    @echo Allowing multicast broadcast response on UDP (Browser Service Enumerations OK)
    netsh firewall set multicastbroadcastresponse ENABLE
  3. Save the file as a .txt file by using the following name: OpenSqlServerPort.txt
  4. Rename the OpenSqlServerPort.txt file to the following: OpenSqlServerPort.bat

Before you run the OpenSqlServerPort.bat script, you must copy the script to the computer that has the firewall and then run the script on that computer. To run the script, follow these steps:

  1. Click Start, click Run, type cmd, and then click OK.
  2. At the command prompt, use the cd command to move to the folder in which you saved the OpenSqlServerPort.bat file.
  3. To run the OpenSqlServerPort.bat script, type OpenSqlServerPort.bat at the command prompt, and then press Enter.
Or simply download and run this fix it:
To fix this problem automatically, click the Fix this problem link. Click Run in the File Download dialog box, and then follow the steps in this wizard.

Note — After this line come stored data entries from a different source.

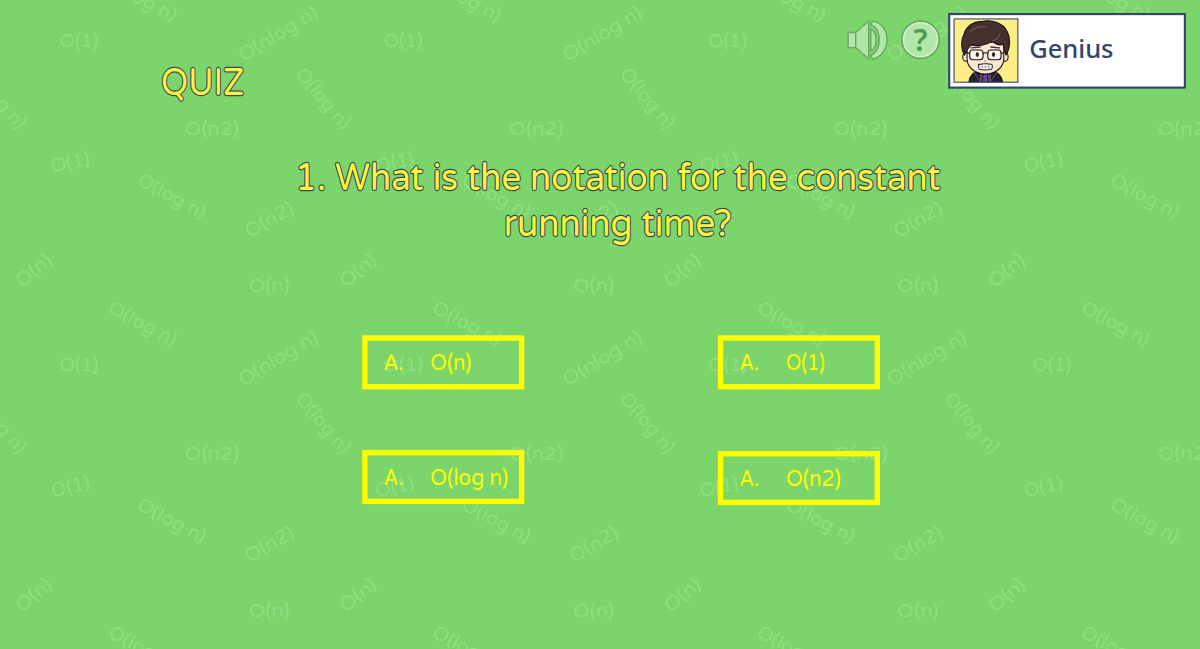
<!DOCTYPE html>
<html lang="en">
<head>
<meta charset="utf-8">
<title>Quiz</title>
<link rel="stylesheet" href="https://fonts.googleapis.com/css2?family=Noto+Sans:wght@500;600&amp;family=Nunito:wght@400;500&amp;family=Varela+Round&amp;display=swap">
<style>
:root {
  --field: #7bd56a;
  --notation: #90df80;
  --yellow: #ffff00;
  --title: #fff531;
  --navy: #34456b;
  --icon-fill: #b3e6a9;
  --icon-line: #6aa765;
  --avatar-back: #fdee86;
  --hair: #43312d;
  --skin: #fde6d3;
  --ink: #17131a;
  --round: "Varela Round", "Nunito", sans-serif;
}
html, body { margin: 0; width: 1200px; height: 649px; overflow: hidden; background: var(--field); }
.quiz { display: block; width: 1200px; height: 649px; }
#notation-tile { font-family: var(--round); font-size: 18px; font-weight: 400; fill: var(--notation); text-anchor: middle; }
.heading text {
  font-family: var(--round); font-size: 36px; font-weight: 400;
  fill: var(--title); stroke: var(--navy); stroke-width: 2.2px; stroke-linejoin: round; paint-order: stroke;
}
.answer rect { fill: none; stroke: var(--yellow); stroke-width: 5; pointer-events: all; }
.answer text { font-family: var(--round); font-size: 22px; font-weight: 400; fill: var(--yellow); }
.speaker { fill: var(--icon-fill); stroke: var(--icon-line); stroke-width: 1.3; stroke-linejoin: round; }
.help circle { fill: var(--icon-fill); }
.help text { font-family: "Noto Sans", sans-serif; font-size: 28px; font-weight: 600; fill: #4b9b50; text-anchor: middle; }
.badge .card { fill: #fff; stroke: var(--navy); stroke-width: 2; }
.badge text { font-family: "Noto Sans", sans-serif; font-size: 24px; font-weight: 500; fill: var(--navy); }
</style>
</head>
<body>
<main>
<svg class="quiz" viewBox="0 0 1110 600" preserveAspectRatio="none" xmlns="http://www.w3.org/2000/svg">
  <defs>
    <g id="notation-tile" fill="#90df80" text-anchor="middle">
      <text transform="translate(73 43)" textLength="36" lengthAdjust="spacingAndGlyphs">O(1)</text>
      <text transform="translate(257 31) rotate(-31)" y="6" textLength="82" lengthAdjust="spacingAndGlyphs">O(nlog n)</text>
      <text transform="translate(299 91) rotate(50)" y="6" textLength="68" lengthAdjust="spacingAndGlyphs">O(log n)</text>
      <text transform="translate(196 125)" textLength="50" lengthAdjust="spacingAndGlyphs">O(n2)</text>
      <text transform="translate(65 150) rotate(-12)" y="6" textLength="36" lengthAdjust="spacingAndGlyphs">O(1)</text>
      <text transform="translate(159 181) rotate(28)" y="6" textLength="69" lengthAdjust="spacingAndGlyphs">O(log n)</text>
      <text transform="translate(249 203) rotate(-30)" y="6" textLength="49" lengthAdjust="spacingAndGlyphs">O(n2)</text>
      <text transform="translate(31 250) rotate(-40)" y="6" textLength="38" lengthAdjust="spacingAndGlyphs">O(n)</text>
      <text transform="translate(249 270)" textLength="38" lengthAdjust="spacingAndGlyphs">O(n)</text>
      <text transform="translate(132 299) rotate(28)" y="6" textLength="69" lengthAdjust="spacingAndGlyphs">O(log n)</text>
    </g>
    <g id="notation-row">
      <use href="#notation-tile" x="-300"/>
      <use href="#notation-tile"/>
      <use href="#notation-tile" x="300"/>
      <use href="#notation-tile" x="600"/>
      <use href="#notation-tile" x="900"/>
    </g>
    <clipPath id="avatar-frame"><rect x="882.5" y="17.5" width="59" height="58.5"/></clipPath>
  </defs>

  <rect width="1110" height="600" fill="var(--field)"/>
  <g class="notation" aria-hidden="true">
    <use href="#notation-row" y="-300"/>
    <use href="#notation-row"/>
    <use href="#notation-row" y="300"/>
  </g>

  <g class="heading">
    <text x="149" y="88" textLength="77" lengthAdjust="spacingAndGlyphs" role="heading" aria-level="1">QUIZ</text>
    <g role="heading" aria-level="2">
      <text x="273" y="176" textLength="597" lengthAdjust="spacingAndGlyphs">1. What is the notation for the constant</text>
      <text x="466" y="218" textLength="211" lengthAdjust="spacingAndGlyphs">running time?</text>
    </g>
  </g>

  <g class="answers">
    <a class="answer" href="#">
      <rect x="337.5" y="312.5" width="145" height="45"/>
      <text x="355" y="342" textLength="18" lengthAdjust="spacingAndGlyphs">A.</text>
      <text x="398" y="342" textLength="38" lengthAdjust="spacingAndGlyphs">O(n)</text>
    </a>
    <a class="answer" href="#">
      <rect x="666.5" y="312.5" width="145" height="45"/>
      <text x="684" y="342" textLength="18" lengthAdjust="spacingAndGlyphs">A.</text>
      <text x="727" y="342" textLength="36" lengthAdjust="spacingAndGlyphs">O(1)</text>
    </a>
    <a class="answer" href="#">
      <rect x="337.5" y="418.5" width="145" height="45"/>
      <text x="355" y="448" textLength="18" lengthAdjust="spacingAndGlyphs">A.</text>
      <text x="398" y="448" textLength="72" lengthAdjust="spacingAndGlyphs">O(log n)</text>
    </a>
    <a class="answer" href="#">
      <rect x="666.5" y="419.5" width="145" height="45"/>
      <text x="684" y="449" textLength="18" lengthAdjust="spacingAndGlyphs">A.</text>
      <text x="727" y="449" textLength="51" lengthAdjust="spacingAndGlyphs">O(n2)</text>
    </a>
  </g>

  <a class="speaker" href="#" aria-label="Sound">
    <path d="M807 19.5C825 22 825 51 807 54.5L805.500 51C816 47 816 26 805.500 23Z"/>
    <path d="M805.500 27C812 30 812 44 805.500 47Z"/>
    <path d="M784.500 30H791.500L803.500 19.500V54.500L791.500 44H784.500Z"/>
    <path d="M791.500 30V44" fill="none"/>
  </a>
  <a class="help" href="#" aria-label="Help">
    <circle cx="851.5" cy="36.700" r="17" stroke="#6aa765" stroke-width="2"/>
    <circle cx="851.5" cy="36.700" r="15.800" stroke="#d9f4d3" stroke-width="1.300"/>
    <text x="851.5" y="46.800">?</text>
  </a>

  <g class="badge">
    <rect class="card" x="878" y="13" width="218" height="68"/>
    <rect x="882.5" y="17.500" width="59" height="58.500" fill="var(--avatar-back)"/>
    <g clip-path="url(#avatar-frame)" stroke="var(--ink)" stroke-linejoin="round" stroke-linecap="round">
      <path d="M896 77C896.500 70 901 66.500 906 65.500H917C923 66.500 927 70 927.500 77Z" fill="#25202d"/>
      <path d="M906 65L911.500 71L917 65V77H906Z" fill="#5b4c66" stroke-width=".7"/>
      <path d="M909.800 68.500H913.200L914 77H909Z" fill="#7d3f94" stroke-width=".7"/>
      <path d="M901 67L908 77M922 67L915 77" fill="none" stroke="#5b4c66"/>
      <ellipse cx="893.500" cy="52.500" rx="3" ry="4.200" fill="var(--skin)"/>
      <ellipse cx="929.500" cy="52.500" rx="3" ry="4.200" fill="var(--skin)"/>
      <path d="M894.500 39H928.500V54C928.500 62 921 68.500 911.500 68.500S894.500 62 894.500 54Z" fill="var(--skin)"/>
      <path d="M892 51C888.500 45 889 36 892 31C894 24 901 19.500 908 20C916 17.500 928 21 931.500 29C935.500 36 934 46 930.500 51C929.500 47 928.500 44 928 41C925 42 921 41 918 38C912 42 904 43 899 41.500C896 43 894 47 892 51Z" fill="var(--hair)"/>
      <path d="M898 29C902 25 907 24 912 25M918 38C921 37 924 34 925 31" fill="none" stroke="#70564d" stroke-width="1"/>
      <path d="M898.500 44.300L906.500 43.500M916.500 43.500L924.500 44.300" fill="none" stroke="var(--hair)" stroke-width="1.300"/>
      <rect x="897" y="46.300" width="12.300" height="9" rx="2.800" fill="#fff" fill-opacity=".5" stroke-width="1"/>
      <rect x="913.700" y="46.300" width="12.300" height="9" rx="2.800" fill="#fff" fill-opacity=".5" stroke-width="1"/>
      <path d="M909.300 49.500Q911.500 48 913.700 49.500M897 49.500L894 48.500M926 49.500L929 48.500" fill="none" stroke-width="1"/>
      <g stroke="none" fill="#36221e"><ellipse cx="904" cy="50.500" rx="1.500" ry="2.100"/><ellipse cx="919" cy="50.500" rx="1.500" ry="2.100"/></g>
      <path d="M910.800 56.500H912.200" stroke="#c98f75" stroke-width="1"/>
      <path d="M905.500 59.500Q911.500 58.200 917.500 59.500Q919 62 917 64.200Q911.500 65.300 906 64.200Q904 62 905.500 59.500Z" fill="#fff" stroke-width=".9"/>
      <path d="M905 61.900H918M908.500 59.500V64.300M911.500 59.300V64.600M914.500 59.500V64.300" fill="none" stroke="#8b7f80" stroke-width=".5"/>
    </g>
    <rect x="882.5" y="17.500" width="59" height="58.500" fill="none" stroke="var(--navy)"/>
    <text x="952" y="54" textLength="78" lengthAdjust="spacingAndGlyphs">Genius</text>
  </g>
</svg>
</main>
</body>
</html>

Fix this problem 
Microsoft Fix it 50169

Note This wizard may be in English only, but the automatic fix also works for other language versions of Windows.

Note If you are not on the computer that has the problem, save the Fix it solution to a flash drive or a CD and then run it on the computer that has the problem.

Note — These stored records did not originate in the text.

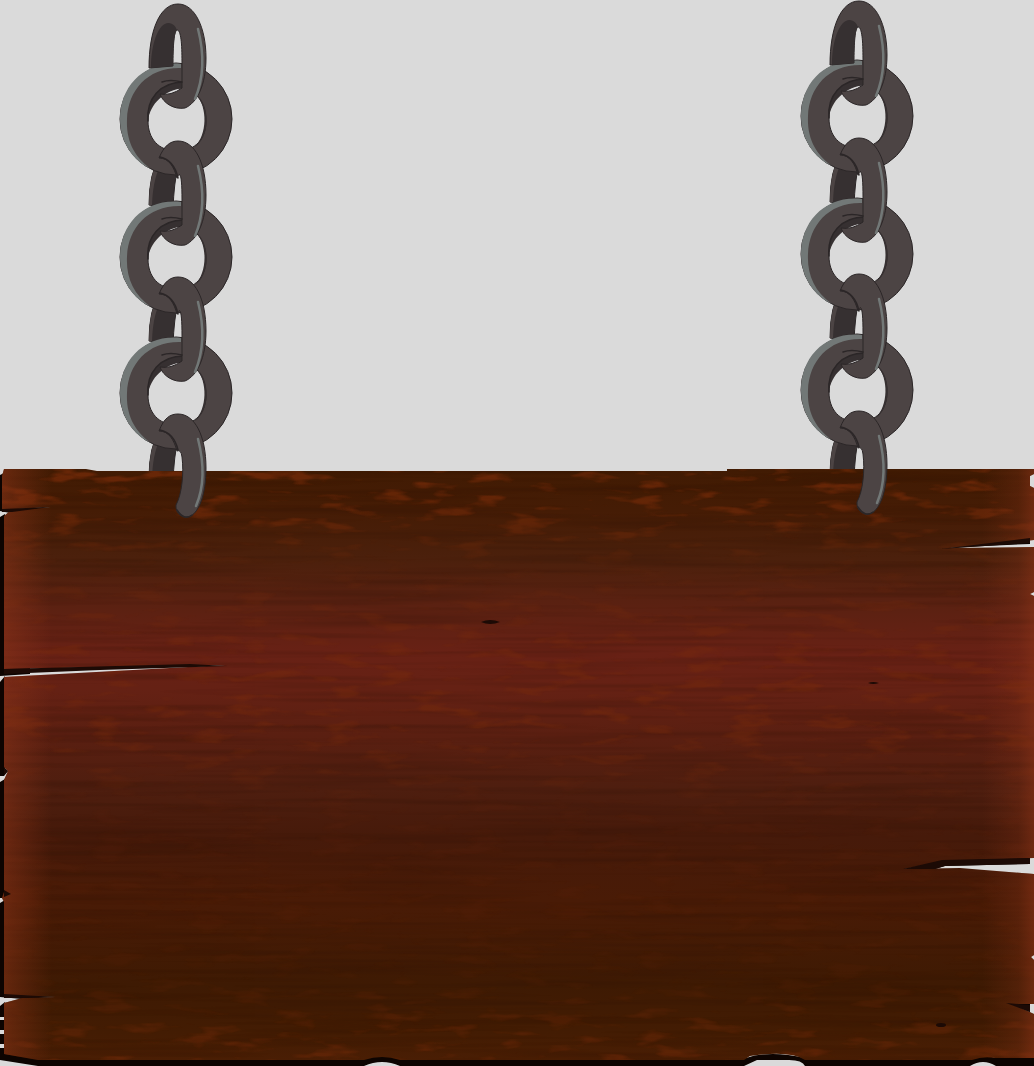
<!DOCTYPE html>
<html lang="en">
<head>
<meta charset="utf-8">
<title>Hanging wooden sign</title>
<style>
:root {
  --backdrop: #dadada;
  --iron: #4c4444;
  --iron-dark: #363031;
  --iron-line: #2b2627;
  --iron-shine: #727877;
  --wood-shadow: #0d0401;
  --crack: #1c0a05;
}
html, body { margin: 0; height: 100%; overflow: hidden; background: var(--backdrop); }
svg { display: block; width: 1034px; height: 1066px; }
.backdrop { fill: var(--backdrop); }
.iron { fill: var(--iron); }
.iron-dark { fill: var(--iron-dark); }
.shine { fill: var(--iron-shine); }
.edge { fill: none; stroke: var(--iron-line); stroke-width: 1.5; stroke-linecap: round; }
.glint { fill: none; stroke: var(--iron-shine); stroke-width: 2.5; stroke-linecap: round; }
.outline { stroke: var(--iron-line); stroke-width: 1; }
.wood-shadow { fill: var(--wood-shadow); }
.crack { fill: var(--crack); }
</style>
</head>
<body>
<svg viewBox="0 0 1034 1066" role="img" aria-label="Blank wooden sign hanging from two iron chains">
  <defs>
    <linearGradient id="wood" gradientUnits="userSpaceOnUse" x1="0" y1="469" x2="0" y2="1062">
      <stop offset="0" stop-color="#411b03"/>
      <stop offset=".07" stop-color="#451c05"/>
      <stop offset=".15" stop-color="#4b200c"/>
      <stop offset=".22" stop-color="#592111"/>
      <stop offset=".31" stop-color="#682115"/>
      <stop offset=".37" stop-color="#652114"/>
      <stop offset=".45" stop-color="#5a1f11"/>
      <stop offset=".54" stop-color="#4e1e0f"/>
      <stop offset=".62" stop-color="#461a0a"/>
      <stop offset=".73" stop-color="#491b06"/>
      <stop offset=".87" stop-color="#3e1a03"/>
      <stop offset=".95" stop-color="#431c03"/>
      <stop offset="1" stop-color="#4a1e04"/>
    </linearGradient>
    <linearGradient id="side-glow">
      <stop offset="0" stop-color="#8f3519" stop-opacity=".55"/>
      <stop offset=".012" stop-color="#8f3519" stop-opacity=".4"/>
      <stop offset=".05" stop-color="#8f3519" stop-opacity="0"/>
      <stop offset=".95" stop-color="#8f3519" stop-opacity="0"/>
      <stop offset=".985" stop-color="#8f3519" stop-opacity=".25"/>
      <stop offset="1" stop-color="#8f3519" stop-opacity=".55"/>
    </linearGradient>
    <linearGradient id="fleck-fade" x1="0" y1="0" x2="0" y2="1">
      <stop offset="0" stop-color="#fff"/>
      <stop offset=".08" stop-color="#bbb"/>
      <stop offset=".16" stop-color="#222"/>
      <stop offset=".3" stop-color="#777"/>
      <stop offset=".42" stop-color="#888"/>
      <stop offset=".55" stop-color="#222"/>
      <stop offset=".85" stop-color="#222"/>
      <stop offset="1" stop-color="#aaa"/>
    </linearGradient>
    <mask id="fleck-zones" maskUnits="userSpaceOnUse" x="0" y="469" width="1034" height="597">
      <rect y="469" width="1034" height="597" fill="url(#fleck-fade)"/>
    </mask>
    <filter id="flecks" x="0" y="0" width="1" height="1" color-interpolation-filters="sRGB">
      <feTurbulence type="fractalNoise" baseFrequency=".022 .085" numOctaves="3" seed="8"/>
      <feColorMatrix values="0 0 0 0 .5  0 0 0 0 .18  0 0 0 0 .04  5 0 0 0 -2.75"/>
    </filter>
    <filter id="grain" x="0" y="0" width="1" height="1" color-interpolation-filters="sRGB">
      <feTurbulence type="fractalNoise" baseFrequency=".004 .16" numOctaves="2" seed="3"/>
      <feColorMatrix values="0 0 0 0 .16  0 0 0 0 .06  0 0 0 0 .02  2 0 0 0 -.9"/>
    </filter>
    <path id="board-shape" d="M4 469H86L97 471H727V469H789L1034 469V474L1030 476V486L1034 488V540L990 544L950 548L1034 547V592L1030 594L1034 596V858L942 861L905 869L960 868L1034 874V955L1031 957L1034 960V1004H1012L1034 1014V1058H995Q983 1056 972 1060H805Q790 1050 750 1056L744 1060H400Q382 1054 364 1060H38L4 1054V1003L22 998L55 997L4 995V902L2 898L4 892V780L8 771L4 767V677L225 665L4 669V516L10 511L50 507L2 510V476Z"/>
    <clipPath id="board-clip"><use href="#board-shape"/></clipPath>

    <g id="back-strand">
      <path class="iron-dark outline" d="M160 20Q149 36 149 68L173 72Q174 45 178 30Z"/>
      <path class="iron" d="M160 20Q149 36 149 68H152Q153 38 163 25Z"/>
    </g>
    <g id="ring">
      <path class="iron outline" fill-rule="evenodd" d="M176 63A56 56 0 1 1 176 175A56 56 0 1 1 176 63ZM177 88C158 88 148 103 148 121C148 138 158 151 177 151C196 151 206 138 206 121C206 103 196 88 177 88Z"/>
      <path class="shine" d="M181 64C145 60 120 86 120 119C120 142 133 161 151 169C133 156 126 139 127 119C128 90 148 67 181 68Z"/>
      <path class="iron-dark" d="M148 121C146 99 160 82 184 82L184 88C164 90 150 104 148 121ZM196 94C211 106 210 137 195 147C207 134 208 108 196 94Z"/>
      <path class="edge" d="M184 82C160 82 146 99 148 121"/>
    </g>
    <g id="front-strand">
      <path class="iron outline" d="M159 21C164 9 170 4 178 4C195 4 206 26 206 58C206 85 197 103 185 108C174 110 163 103 160 94Q171 96 182 88V62C182 45 181 31 177 41C174 30 169 21 159 21Z"/>
      <path class="edge" d="M160 20Q174 23 178 41M162 82Q170 79 182 82"/>
      <path class="glint" d="M198 29Q208 68 195 99"/>
    </g>
    <g id="top-arch">
      <path class="iron outline" d="M149 68C149 30 160 4 178 4C195 4 206 28 206 58C206 85 197 103 185 108C174 110 163 103 160 94Q171 96 182 88V62C182 44 181 30 177 30C174 30 173 46 173 66Z"/>
      <path class="iron-dark" d="M151 68C151 43 159 22 169 23Q175 24 177 30C174 34 173 48 173 66Z"/>
      <path class="edge" d="M162 82Q170 79 182 82"/>
      <path class="glint" d="M198 29Q208 68 195 99"/>
    </g>
    <g id="hook">
      <path class="iron outline" d="M159 431C164 418 170 414 178 414C195 414 206 436 206 468C206 495 199 511 191 516C184 520 175 514 176 505C182 494 184 473 182 457Q181 449 177 451C174 440 169 431 159 431Z"/>
      <path class="edge" d="M160 430Q174 433 178 450M177 510Q184 521 192 515"/>
      <path class="glint" d="M198 439Q208 478 196 506"/>
    </g>
    <g id="chain">
      <use href="#back-strand" y="137"/>
      <use href="#back-strand" y="273"/>
      <use href="#back-strand" y="410"/>
      <use href="#ring"/>
      <use href="#ring" y="138"/>
      <use href="#ring" y="274"/>
      <use href="#top-arch"/>
      <use href="#front-strand" y="137"/>
      <use href="#front-strand" y="273"/>
    </g>
  </defs>

  <rect class="backdrop" width="1034" height="1066"/>

  <g id="chains">
    <use href="#chain"/>
    <use href="#chain" x="681" y="-3"/>
  </g>

  <g id="board">
    <g class="wood-shadow">
      <path d="M0 475L4 473V510L50 507L10 513L0 511ZM0 517L5 514V668H30V674L0 676ZM0 682L5 676V768L8 771L4 776H0ZM0 782L5 779V891L11 894L5 898H0ZM0 903L5 900V994L55 997L22 999L0 997ZM0 1006L5 1002V1017H0ZM0 1020H5V1030H0ZM0 1034H5V1044H0ZM0 1048H5L40 1057H366Q382 1052 400 1058H746Q770 1050 805 1058H972Q984 1054 996 1058H1034V1066H996Q983 1058 970 1066H805Q802 1059 785 1060H757L744 1066H400Q382 1058 364 1066H38L0 1060Z"/>
      <path d="M950 548L990 543L1030 538V544L985 546ZM905 869L942 860L1030 857V864L945 866L935 869ZM1008 1003H1030V1012Z"/>
    </g>
    <use href="#board-shape" fill="url(#wood)"/>
    <g clip-path="url(#board-clip)">
      <rect y="469" width="1034" height="597" filter="url(#grain)" opacity=".3"/>
      <g mask="url(#fleck-zones)">
        <rect y="469" width="1034" height="597" filter="url(#flecks)" opacity=".65"/>
      </g>
      <rect y="469" width="1034" height="597" fill="url(#side-glow)"/>
    </g>
    <g id="cracks" class="crack">
      <path d="M4 669L190 664L228 666L100 670L4 674Z"/>
      <path d="M2 509L50 507L12 512H2Z"/>
      <path d="M4 994L55 997L20 998H4Z"/>
      <path d="M940 549L990 543L1030 538V543L985 546Z"/>
      <path d="M903 869L942 860L1030 858V864L945 866L935 869Z"/>
      <path d="M1006 1003L1030 1005V1012Z"/>
      <path d="M4 768L8 771L4 775ZM4 890L11 894L4 897Z"/>
    </g>
    <g id="knots" class="crack">
      <path d="M481 622Q490 618 500 622Q490 626 481 622Z"/>
      <path d="M868 683Q873 681 879 683Q873 685 868 683Z"/>
      <ellipse cx="941" cy="1025" rx="5" ry="2"/>
    </g>
  </g>

  <g id="hooks">
    <use href="#hook"/>
    <use href="#hook" x="681" y="-3"/>
  </g>
</svg>
</body>
</html>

Add administrators to Windows Server 2008 R2 Read Only Domain Controllers


You work for a company that has expanded to a branch office and you have a deployed a Windows Server 2008 R2 RODC (Read Only Domain Controller). You now want to add a local administrator to be able to assist in local administrative tasks. You are chocked to find that the local user and groups part of the server is missing. How to proceed?



The solution to this relies upon the command shell and i take for granted that you have some experience in using it.

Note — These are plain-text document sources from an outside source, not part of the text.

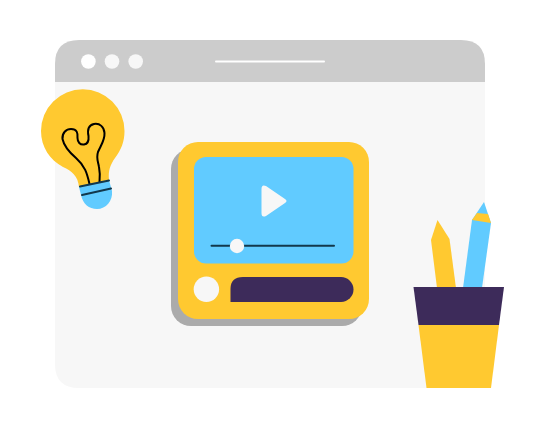
<!DOCTYPE html>
<html lang="en">
<head>
<meta charset="utf-8">
<title>Creative video illustration</title>
<style>
:root {
  --paper: #ffffff;
  --panel: #f7f7f7;
  --bar: #cccccc;
  --shadow: #ababab;
  --yellow: #ffc930;
  --blue: #61cbff;
  --purple: #3d2b5a;
  --ink: #000000;
  --track: #12384c;
}
html, body { margin: 0; background: var(--paper); overflow: hidden; }
svg { display: block; width: 560px; height: 429px; }
.panel { fill: var(--panel); }
.bar { fill: var(--bar); }
.shadow { fill: var(--shadow); }
.yellow { fill: var(--yellow); }
.blue { fill: var(--blue); }
.purple { fill: var(--purple); }
.white { fill: var(--paper); }
.line { fill: none; stroke-width: 2; stroke-linecap: round; stroke-linejoin: round; }
.address { stroke: var(--paper); }
.track { stroke: var(--track); }
.filament { stroke: var(--ink); }
</style>
</head>
<body>
<svg viewBox="0 0 560 429" role="img" aria-label="Browser window with a video player, a light bulb and a cup of pencils">
  <g id="browser-window">
    <path class="panel" d="M55 82H485V388H79Q55 388 55 364Z"/>
    <path class="bar" d="M55 82V64Q55 40 79 40H461Q485 40 485 64V82Z"/>
    <circle class="white" cx="88.400" cy="61.500" r="7.300"/>
    <circle class="panel" cx="112" cy="61.500" r="7.300"/>
    <circle class="panel" cx="135.700" cy="61.500" r="7.300"/>
    <path class="line address" d="M216 61.400H324"/>
  </g>

  <g id="video-player">
    <rect class="shadow" x="171" y="149" width="191" height="177" rx="20"/>
    <rect class="yellow" x="178" y="142" width="191" height="177" rx="20"/>
    <rect class="blue" x="194" y="157" width="159.500" height="106.500" rx="12"/>
    <path class="panel" d="M261.500 189Q261.500 184 266 186L285 199Q288 201 285 203L266 216Q261.500 218 261.500 213Z"/>
    <path class="line track" d="M211.500 245.700H334"/>
    <circle class="panel" cx="237" cy="246" r="7.200"/>
    <circle class="panel" cx="206.400" cy="289.300" r="12.700"/>
    <path class="purple" d="M230.500 302V289Q230.500 277 243 277H341A12.500 12.500 0 0 1 341 302Z"/>
  </g>

  <g id="light-bulb">
    <path class="yellow" d="M79 187C78 176 72 171 63 167C50 160 41 147 41 131A41.500 41.500 0 0 1 124.500 131C124.500 142 121 150 115 158C110 165 108 171 109 180Z"/>
    <path class="blue" d="M79 187L109 180L112 191C113 201 106 209 97 209C89 209 83 204 81 195Z"/>
    <path class="line filament" d="M89.500 184C87 173 85 166 76 158C69 152 64 146 62.500 139C62 133 66 129 71 129C77 129 78 133 77.500 138C77.500 142 80 145 84 144.500C88 144 89 141 88.500 136C87 129 89 125 94 124C100 123 104 127 104.500 133C105 140 101 145 98 152C96 158 98 161 99 167C100 172 100 177 99.500 182"/>
    <path class="line track" d="M80 186.500L109 180.500M82 195L111 188.500"/>
  </g>

  <g id="pencil-cup">
    <path class="yellow" d="M437 288L431 240L437.500 220L449.500 239L456 288Z"/>
    <path class="blue" d="M463 288L472 220L484 202L491 223L482 288Z"/>
    <path class="yellow" d="M472 220L477 213L488 214L491 223Z"/>
    <path class="purple" d="M413.500 287H504L499 325H418.500Z"/>
    <path class="yellow" d="M418.500 325H499L491 388H426.500Z"/>
  </g>
</svg>
</body>
</html>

On the Windows Server 2008 R2 RODC:

  1. Open up the Command Prompt by going to Start > Command Prompt.
  2. Type dsmgmt and hit enter.
  3. Now we want to add a user so we type Local Roles and hit enter. (Type ? for other options)
  4. Type add “USER TO ADD” administrators and hit enter. Replace “USER TO ADD” with your users name. (In my labb environment it would look like add ladmin administrators)
  5. Close the command prompt.

Now you have successfully added a user to the local administrators group for the RODC.

Microsoft Windows 8 Professional x64 Windows Update Error 80246003


You have a Microsoft Windows 8 Professional x64 computer and when you run Windows update your computer returns the following Error 80246003 and refuses to install updates.



The solution to this error is fairly simple and you won’t need to make changes in the system registry.

On the Windows 8 Professional x64 computer:

  1. Open up Explorer
  2. In the top-left corner select File > Open CMD > Run as Administrator.
  3. Type Net stop wuauserv and hit enter.
  4. Type cd %systemroot% and hit enter.
  5. Type Ren SoftwareDistribution SoftwareDistribution.old and hit enter.
  6. Type Net start wuauserv and hit enter.

Now go ahead and run Windows Update again on your computer and it should work properly again.

Microsoft Windows Server 2008 R2 Redirect User and Computer Default OU


You have a Microsoft Windows Server 2008 R2 DC and you want to redirect the default User and Computer OU since you usually dont prestage AD.



For this solution I’m using a Clients OU and a People OU located in the root of AD. The domain name im using as an example is the Contoso.Com domain. Depending on where your OU’s are your command vill look a tad different due to the CN.

On the Server 2008 R2 DC Machine:

  1. Click Start and in the search field type CMD
  2. Right click on CMD and choose Run as Administrator.
  3. Browse to the system32 folder by using this command: cd %systemroot%\system32
  4. Type the following to redirect the default User OU to your People OU:
    redirusr ou=People,DC=contoso,dc=com
  5. Type the following to redirect the default Computer OU to your Clients OU:
    redircmp ou=Clients,DC=contoso,dc=com
  6. After this is done go ahead and close the command prompt.

Now every user account and computer account that isn’t prestaged will wind up in the Clients and People OU. Go ahead and try joining a new pc to the domain to see for yourself.